> _WHAT THE TASK ASKS_:
From the entries below, count every line that contains the word "share". Please give the number and nothing else.

'''

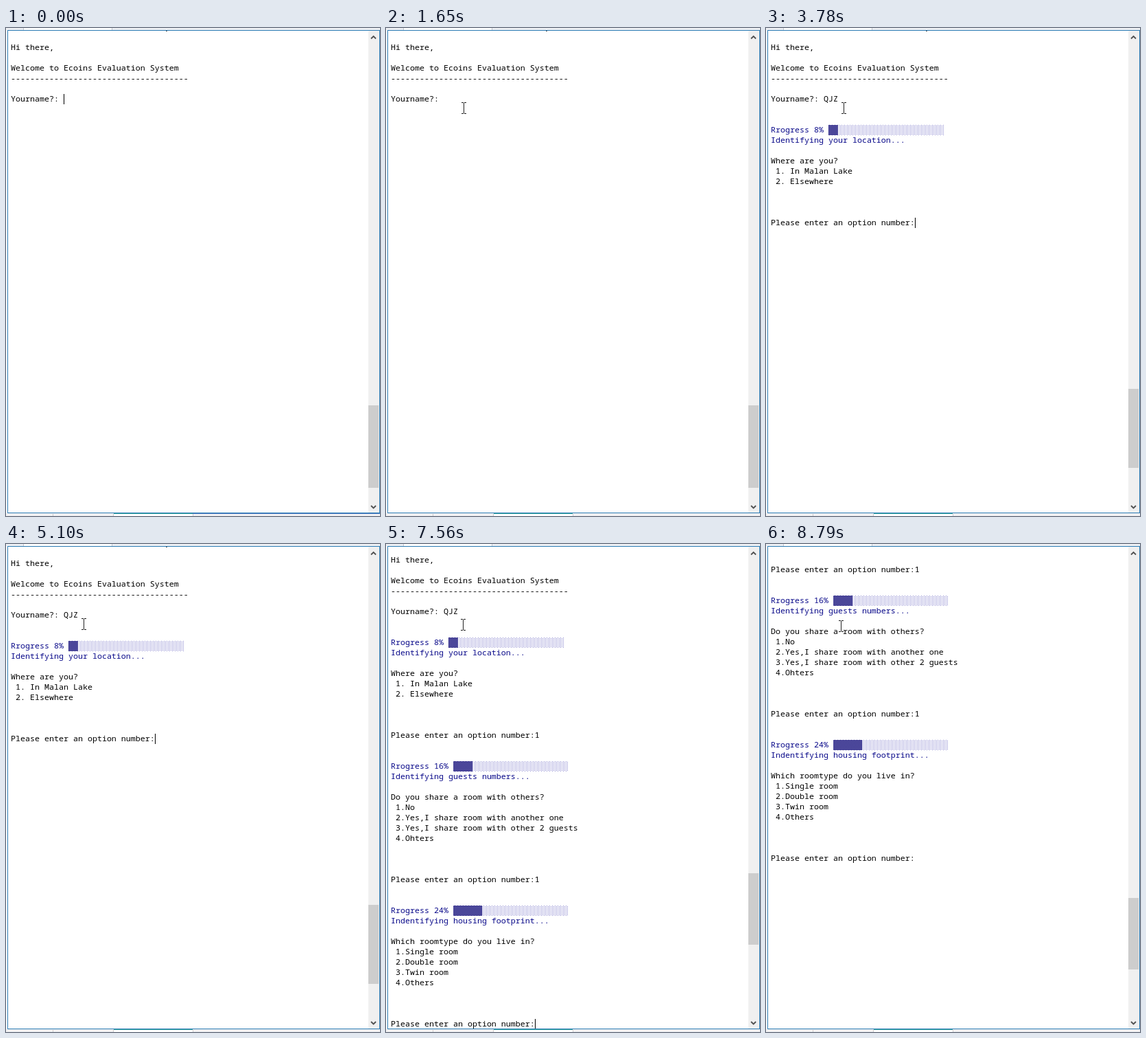
An HTML page with a canvas that plays this animation: 545x710 px, repeating every 8910 ms.

```html
<!DOCTYPE html>
<html lang="en">
<head>
<meta charset="utf-8">
<title>Console session</title>
<style>
html, body { margin: 0; width: 100%; height: 100%; overflow: hidden; background: #fff; }
canvas { display: block; }
</style>
</head>
<body>
<canvas id="stage" width="545" height="710"></canvas>
<script>
const ctx = document.getElementById('stage').getContext('2d');
const LOOP = 8910, TICK = 30, BLINK = 530;
const LEFT = 7, TOP = 21, CHAR = 7, LINE = 15;
const BLACK = '#000', NAVY = '#0a0a8a';
const PROMPT = 'Please enter an option number:';

// Each block is printed at its time: [row, text, filled cells of a bar]
const blocks = [
  { at: 0, rows: [
    [0, 'Hi there,'],
    [2, 'Welcome to Ecoins Evaluation System'],
    [3, '-'.repeat(37)]] },
  { at: 2640, rows: [
    [8, 'Rrogress 8% ', 2],
    [9, 'Identifying your location...', 0],
    [11, 'Where are you?'],
    [12, ' 1. In Malan Lake'],
    [13, ' 2. Elsewhere']] },
  { at: 5640, rows: [
    [20, 'Rrogress 16% ', 4],
    [21, 'Identifying guests numbers...', 0],
    [23, 'Do you share a room with others?'],
    [24, ' 1.No'],
    [25, ' 2.Yes,I share room with another one'],
    [26, ' 3.Yes,I share room with other 2 guests'],
    [27, ' 4.Ohters']] },
  { at: 7200, rows: [
    [34, 'Rrogress 24% ', 6],
    [35, 'Indentifying housing footprint...', 0],
    [37, 'Which roomtype do you live in?'],
    [38, ' 1.Single room'],
    [39, ' 2.Double room'],
    [40, ' 3.Twin room'],
    [41, ' 4.Others']] }
];

// Prompts and the times of the keys typed after them
const inputs = [
  { at: 0, row: 5, text: 'Yourname?: ', answer: 'QJZ', keys: [1950, 2250, 2460] },
  { at: 2640, row: 17, text: PROMPT, answer: '1', keys: [5340] },
  { at: 5640, row: 31, text: PROMPT, answer: '1', keys: [6990] },
  { at: 7200, row: 45, text: PROMPT, answer: '', keys: [] }
];

// [time, value, ...], held until the next entry
const scroll = [[0, 0], [7200, 5], [8130, 66], [8220, 126], [8430, 186], [8550, 246]];
const thumb = [[0, 549, 120], [2640, 525, 115], [5640, 501, 109], [7200, 479, 104]];
const mouse = [[900, 113, 116], [7230, 112, 117], [8130, 109, 119]];

const held = (steps, t) => steps.filter(s => s[0] <= t).pop();

function rect(color, x, y, w, h) {
  ctx.fillStyle = color;
  ctx.fillRect(x, y, w, h);
}

function shade(base, dot) {
  const tile = document.createElement('canvas');
  tile.width = 4;
  tile.height = 2;
  const g = tile.getContext('2d');
  g.fillStyle = base;
  g.fillRect(0, 0, 4, 2);
  g.fillStyle = dot;
  g.fillRect(0, 0, 1, 1);
  g.fillRect(2, 1, 1, 1);
  return ctx.createPattern(tile, 'repeat');
}
const light = shade('#fff', '#918ed2');
const dark = shade('#342f8a', '#8f8dc8');

function write(row, text, color) {
  ctx.fillStyle = color;
  ctx.fillText(text, LEFT, TOP + row * LINE + 11);
}

function bar(row, column, filled) {
  const x = LEFT + column * CHAR, y = TOP + row * LINE;
  rect(light, x, y, 24 * CHAR, LINE);
  rect(dark, x, y, filled * CHAR, LINE);
}

function drawConsole(t) {
  ctx.save();
  ctx.beginPath();
  ctx.rect(3, 4, 525, 701);
  ctx.clip();
  ctx.translate(0, -held(scroll, t)[1]);
  ctx.font = '11.6667px "Noto Sans Mono", "DejaVu Sans Mono", monospace';
  rect('#555', 233, 4, 2, 1);

  for (const block of blocks) {
    if (block.at > t) continue;
    for (const [row, text, filled] of block.rows) {
      write(row, text, filled === undefined ? BLACK : NAVY);
      if (filled) bar(row, text.length, filled);
    }
  }

  let caret;
  for (const input of inputs) {
    if (input.at > t) continue;
    const typed = input.keys.filter(k => k <= t);
    const text = input.text + input.answer.slice(0, typed.length);
    write(input.row, text, BLACK);
    caret = { row: input.row, column: text.length, since: typed.pop() || input.at };
  }
  if ((t - caret.since) % (2 * BLINK) < BLINK) {
    rect(BLACK, LEFT + caret.column * CHAR, TOP + caret.row * LINE, 1, LINE);
  }
  ctx.restore();
}

function chevron(y, dir) {
  ctx.strokeStyle = '#505050';
  ctx.lineWidth = 1.8;
  ctx.beginPath();
  ctx.moveTo(532, y + 2 * dir);
  ctx.lineTo(535.5, y - 1.5 * dir);
  ctx.lineTo(539, y + 2 * dir);
  ctx.stroke();
}

function drawScrollbar(t) {
  rect('#f0f0f0', 528, 4, 16, 701);
  const [, y, h] = held(thumb, t);
  const moved = Math.max(0, held(scroll, t)[1] - 6);
  rect('#cdcdcd', 528, Math.round(y + moved * 0.15), 15, h);
  chevron(13.5, 1);
  chevron(697, -1);
}

function drawFrame(t) {
  rect('#fff', 0, 0, 545, 710);
  rect('#eef0f4', 0, 0, 545, 3);
  rect('#fff', 26, 0, 128, 3);
  rect('#c4c6cc', 25, 0, 1, 3);
  rect('#c4c6cc', 154, 0, 1, 3);
  rect('#f0f0f2', 0, 706, 545, 4);
  rect('#fff', 157, 706, 115, 4);
  for (const x of [68, 156, 272]) rect('#c8c8cc', x, 707, 1, 3);
  ctx.strokeStyle = '#2b7bb4';
  ctx.lineWidth = 1;
  ctx.strokeRect(2.5, 3.5, 542, 702);
  rect('#2aa09a', 157, 706, 115, 1);
  if (t < TICK) rect('#4a78c0', 272, 706, 273, 1);
}

function drawMouse(t) {
  const at = held(mouse, t);
  if (!at) return;
  const [, x, y] = at;
  rect('#222', x, y - 7, 1, 15);
  for (const end of [y - 8, y + 8]) {
    rect('#222', x - 3, end, 3, 1);
    rect('#222', x + 1, end, 3, 1);
  }
}

function draw(now) {
  const t = Math.floor((now % LOOP) / TICK) * TICK;
  drawFrame(t);
  drawConsole(t);
  drawScrollbar(t);
  drawMouse(t);
}

const start = performance.now();
function loop() {
  draw(performance.now() - start);
  requestAnimationFrame(loop);
}
loop();
</script>
</body>
</html>
```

'''

> _EXERCISE RESULT_:
3